Modi sparked strident criticism by Manmohan Singh, Modi’s predecessor as prime minister for a decade, Dec. 11 when Singh attacked Modi for setting “dangerous precedents by denigrating the office of the prime minister.”
“Fearing imminent defeat in Gujarat, the desperation of prime minister to hurl every abuse and latch on every straw is palpable,” Singh said in a statement released after Modi accused the opposition Congress Party of collaborating with Pakistan to defeat the BJP.
Some BJP supporters have similarly claimed that the Vatican is working to undermine Hindu nationalists.
“I was shocked when BJP spokespersons tried to drag even the Vatican into the electoral controversies in Gujarat, accusing the archbishop of Gandhinagar of having written his pastoral letter at the behest of the Vatican,” Dayal said.
Such anti-Vatican claims are not new for Hindu nationalists, Dayal added, noting they “sharply attacked Pope John Paul II for launching Ecclesia in Asia in New Delhi,” referencing John Paul’s 1999 apostolic exhortation regarding the mission of the Church in Asia. “They continue to characterize it as a call to convert India to Christianity.”
Dayal also targeted a claim he said Modi had made of “rescuing Christian priests, nurses and other Indians from strife-stricken countries.”
“If the Modi government had been so much concerned about the Christians, what prevented it from inviting the Pope to the country?” he asked.
During his return flight at the end of his Nov. 26-Dec. 2 visit to neighboring Burma, also known as Myanmar, and Bangladesh, Pope Francis told George Kallivayalil, correspondent of the Indian Catholic daily newspaper Deepika, that “The first plan was to go to India and Bangladesh, but then the process to go to India was delayed and the time was pushing so I chose these two countries: Bangladesh and next door Myanmar.”

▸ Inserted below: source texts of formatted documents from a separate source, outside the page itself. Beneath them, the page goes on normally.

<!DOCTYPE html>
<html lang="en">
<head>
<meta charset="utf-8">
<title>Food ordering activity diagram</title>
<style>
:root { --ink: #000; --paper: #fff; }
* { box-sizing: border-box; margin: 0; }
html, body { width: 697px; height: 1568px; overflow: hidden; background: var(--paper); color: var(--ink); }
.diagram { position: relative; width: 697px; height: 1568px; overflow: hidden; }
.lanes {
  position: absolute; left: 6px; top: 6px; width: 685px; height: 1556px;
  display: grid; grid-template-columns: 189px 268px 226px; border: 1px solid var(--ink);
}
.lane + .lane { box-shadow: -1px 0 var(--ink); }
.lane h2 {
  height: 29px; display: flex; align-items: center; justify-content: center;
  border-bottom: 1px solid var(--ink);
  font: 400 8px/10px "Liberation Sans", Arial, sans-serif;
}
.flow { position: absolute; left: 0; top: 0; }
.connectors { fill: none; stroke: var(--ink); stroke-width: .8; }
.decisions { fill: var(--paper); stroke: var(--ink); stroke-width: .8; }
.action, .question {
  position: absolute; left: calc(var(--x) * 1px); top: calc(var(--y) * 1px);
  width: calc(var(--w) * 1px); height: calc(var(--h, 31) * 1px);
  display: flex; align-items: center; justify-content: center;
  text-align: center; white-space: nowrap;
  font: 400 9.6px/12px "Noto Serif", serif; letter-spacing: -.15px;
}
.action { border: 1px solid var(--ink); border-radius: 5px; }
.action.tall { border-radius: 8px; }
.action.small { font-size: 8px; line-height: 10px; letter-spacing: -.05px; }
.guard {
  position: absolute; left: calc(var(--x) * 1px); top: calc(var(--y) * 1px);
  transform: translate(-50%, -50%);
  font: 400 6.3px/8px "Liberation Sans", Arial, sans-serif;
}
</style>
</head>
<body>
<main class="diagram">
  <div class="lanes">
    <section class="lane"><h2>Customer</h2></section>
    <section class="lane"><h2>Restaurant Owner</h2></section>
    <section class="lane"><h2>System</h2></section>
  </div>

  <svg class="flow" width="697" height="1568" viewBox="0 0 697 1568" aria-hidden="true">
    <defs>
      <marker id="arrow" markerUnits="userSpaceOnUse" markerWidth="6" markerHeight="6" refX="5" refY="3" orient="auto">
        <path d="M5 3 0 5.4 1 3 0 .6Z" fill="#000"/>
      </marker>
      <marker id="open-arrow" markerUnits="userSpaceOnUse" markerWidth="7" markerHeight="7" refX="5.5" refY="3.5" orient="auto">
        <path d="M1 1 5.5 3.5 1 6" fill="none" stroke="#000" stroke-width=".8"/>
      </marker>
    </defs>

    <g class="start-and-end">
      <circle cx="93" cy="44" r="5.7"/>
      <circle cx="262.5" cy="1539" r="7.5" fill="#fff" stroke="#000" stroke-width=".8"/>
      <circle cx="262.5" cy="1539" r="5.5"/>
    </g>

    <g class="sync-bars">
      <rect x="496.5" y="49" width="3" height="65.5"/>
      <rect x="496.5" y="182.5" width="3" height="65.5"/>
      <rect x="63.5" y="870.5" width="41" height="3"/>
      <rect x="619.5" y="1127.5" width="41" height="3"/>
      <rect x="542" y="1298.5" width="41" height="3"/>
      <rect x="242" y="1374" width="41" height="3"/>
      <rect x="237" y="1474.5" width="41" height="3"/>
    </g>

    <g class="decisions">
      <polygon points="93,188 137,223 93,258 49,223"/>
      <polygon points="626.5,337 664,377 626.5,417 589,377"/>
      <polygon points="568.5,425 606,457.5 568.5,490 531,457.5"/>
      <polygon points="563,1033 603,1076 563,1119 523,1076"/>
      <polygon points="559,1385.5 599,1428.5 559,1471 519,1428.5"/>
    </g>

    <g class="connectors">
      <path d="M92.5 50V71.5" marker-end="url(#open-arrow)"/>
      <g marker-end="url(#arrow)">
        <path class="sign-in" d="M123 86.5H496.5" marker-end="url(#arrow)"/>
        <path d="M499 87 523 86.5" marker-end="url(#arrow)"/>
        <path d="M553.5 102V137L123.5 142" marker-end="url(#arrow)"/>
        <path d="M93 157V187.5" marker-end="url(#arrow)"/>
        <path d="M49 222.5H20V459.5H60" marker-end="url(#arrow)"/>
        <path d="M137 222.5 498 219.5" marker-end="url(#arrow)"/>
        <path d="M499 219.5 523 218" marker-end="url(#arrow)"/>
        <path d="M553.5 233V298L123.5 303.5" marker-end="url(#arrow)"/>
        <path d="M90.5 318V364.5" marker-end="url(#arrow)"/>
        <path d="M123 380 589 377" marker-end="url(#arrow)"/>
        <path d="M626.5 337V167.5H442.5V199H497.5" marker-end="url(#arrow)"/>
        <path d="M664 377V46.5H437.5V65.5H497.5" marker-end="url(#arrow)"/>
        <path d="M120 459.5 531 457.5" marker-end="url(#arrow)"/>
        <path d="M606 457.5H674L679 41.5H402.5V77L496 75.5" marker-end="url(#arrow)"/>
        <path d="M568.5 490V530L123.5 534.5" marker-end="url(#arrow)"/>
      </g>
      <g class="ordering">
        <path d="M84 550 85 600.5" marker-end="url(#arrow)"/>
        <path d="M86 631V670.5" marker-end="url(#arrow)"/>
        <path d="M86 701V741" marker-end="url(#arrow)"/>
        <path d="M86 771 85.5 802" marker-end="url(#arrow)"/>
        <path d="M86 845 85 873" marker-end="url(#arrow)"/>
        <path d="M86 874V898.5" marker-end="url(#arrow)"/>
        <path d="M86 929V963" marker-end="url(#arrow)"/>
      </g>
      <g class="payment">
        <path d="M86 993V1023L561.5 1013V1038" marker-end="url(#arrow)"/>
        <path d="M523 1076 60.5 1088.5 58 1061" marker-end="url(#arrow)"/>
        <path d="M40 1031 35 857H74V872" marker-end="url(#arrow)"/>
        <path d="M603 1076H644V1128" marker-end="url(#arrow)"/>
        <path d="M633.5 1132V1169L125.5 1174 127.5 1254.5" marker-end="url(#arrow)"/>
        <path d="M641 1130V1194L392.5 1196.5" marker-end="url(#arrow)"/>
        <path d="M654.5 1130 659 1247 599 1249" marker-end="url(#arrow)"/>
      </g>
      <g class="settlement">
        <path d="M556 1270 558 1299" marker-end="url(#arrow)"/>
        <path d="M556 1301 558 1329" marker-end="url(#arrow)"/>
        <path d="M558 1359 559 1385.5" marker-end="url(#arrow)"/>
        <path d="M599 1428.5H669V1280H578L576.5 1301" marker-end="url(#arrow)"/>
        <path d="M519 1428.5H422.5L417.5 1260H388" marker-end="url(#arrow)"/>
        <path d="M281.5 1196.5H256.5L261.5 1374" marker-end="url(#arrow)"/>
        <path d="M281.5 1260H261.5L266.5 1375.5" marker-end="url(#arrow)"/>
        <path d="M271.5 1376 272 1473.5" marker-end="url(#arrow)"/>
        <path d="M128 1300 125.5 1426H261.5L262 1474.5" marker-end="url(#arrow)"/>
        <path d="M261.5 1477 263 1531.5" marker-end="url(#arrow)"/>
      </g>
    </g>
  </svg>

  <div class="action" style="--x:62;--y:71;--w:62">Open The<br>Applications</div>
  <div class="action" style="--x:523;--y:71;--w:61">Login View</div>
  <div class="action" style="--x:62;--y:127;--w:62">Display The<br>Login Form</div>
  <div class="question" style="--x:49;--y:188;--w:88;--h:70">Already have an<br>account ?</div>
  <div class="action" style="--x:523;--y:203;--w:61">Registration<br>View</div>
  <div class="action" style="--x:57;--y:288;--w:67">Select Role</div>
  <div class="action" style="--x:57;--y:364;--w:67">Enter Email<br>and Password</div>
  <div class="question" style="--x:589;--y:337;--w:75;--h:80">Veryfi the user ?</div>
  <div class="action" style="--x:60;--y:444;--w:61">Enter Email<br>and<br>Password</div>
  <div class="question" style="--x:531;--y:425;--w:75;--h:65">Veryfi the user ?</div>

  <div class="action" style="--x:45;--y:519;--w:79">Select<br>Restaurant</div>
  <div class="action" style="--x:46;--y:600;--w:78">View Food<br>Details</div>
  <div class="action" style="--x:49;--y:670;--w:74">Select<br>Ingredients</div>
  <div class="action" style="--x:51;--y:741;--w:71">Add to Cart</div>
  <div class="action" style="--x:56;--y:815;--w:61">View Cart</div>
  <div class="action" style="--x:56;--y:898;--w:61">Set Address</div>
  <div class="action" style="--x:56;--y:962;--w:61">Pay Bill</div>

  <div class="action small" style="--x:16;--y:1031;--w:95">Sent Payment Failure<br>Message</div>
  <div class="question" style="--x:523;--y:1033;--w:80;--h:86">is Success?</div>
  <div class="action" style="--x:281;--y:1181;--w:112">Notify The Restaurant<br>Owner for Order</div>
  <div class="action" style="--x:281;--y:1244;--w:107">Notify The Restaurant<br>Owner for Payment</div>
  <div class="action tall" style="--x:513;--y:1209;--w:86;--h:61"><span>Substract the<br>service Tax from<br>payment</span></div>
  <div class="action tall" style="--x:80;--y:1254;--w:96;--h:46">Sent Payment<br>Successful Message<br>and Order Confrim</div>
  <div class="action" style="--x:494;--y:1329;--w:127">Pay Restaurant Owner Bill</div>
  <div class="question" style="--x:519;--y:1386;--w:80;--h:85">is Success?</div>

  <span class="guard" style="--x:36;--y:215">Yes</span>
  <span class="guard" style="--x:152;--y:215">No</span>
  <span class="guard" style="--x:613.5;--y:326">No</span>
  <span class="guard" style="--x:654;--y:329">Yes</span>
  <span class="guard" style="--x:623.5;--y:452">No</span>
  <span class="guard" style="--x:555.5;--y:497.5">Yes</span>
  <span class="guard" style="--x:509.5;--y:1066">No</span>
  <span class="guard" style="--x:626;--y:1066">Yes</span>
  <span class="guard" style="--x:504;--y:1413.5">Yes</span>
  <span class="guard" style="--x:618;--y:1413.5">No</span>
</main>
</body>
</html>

Commenting further about the possibility of visiting India, the Pope added, “I hope to do it in 2018 if I’m alive!”
When the Register this week asked Alphons Kannanthanam, a Catholic and former bureaucrat who in September was made the first Christian cabinet minister in Modi’s national government, why the government has declined to extend an invitation to Pope Francis despite repeated requests by Indian Church leaders, he shied away from a direct answer.
“He [the Pope] is coming. The prime minister has said in principle he wants the Pope to come,” Kannanthanam replied Dec. 12 during a Christmas celebration organized by the Catholic Bishops Conference of India (CBCI) in New Delhi.
Asked specifically if this meant the Pope would visit in 2018, Kannanthanam said, “I can’t say.”
Cardinal Baselios Cleemis, the CBCI’s president, told the Register at the Dec. 12 event, “We have been repeatedly requesting the government to send invitation to the Pope.”
Added Cardinal Cleemis, “We will continue to do that.”
Register correspondent Anto Akkara is based in Bangalore, India.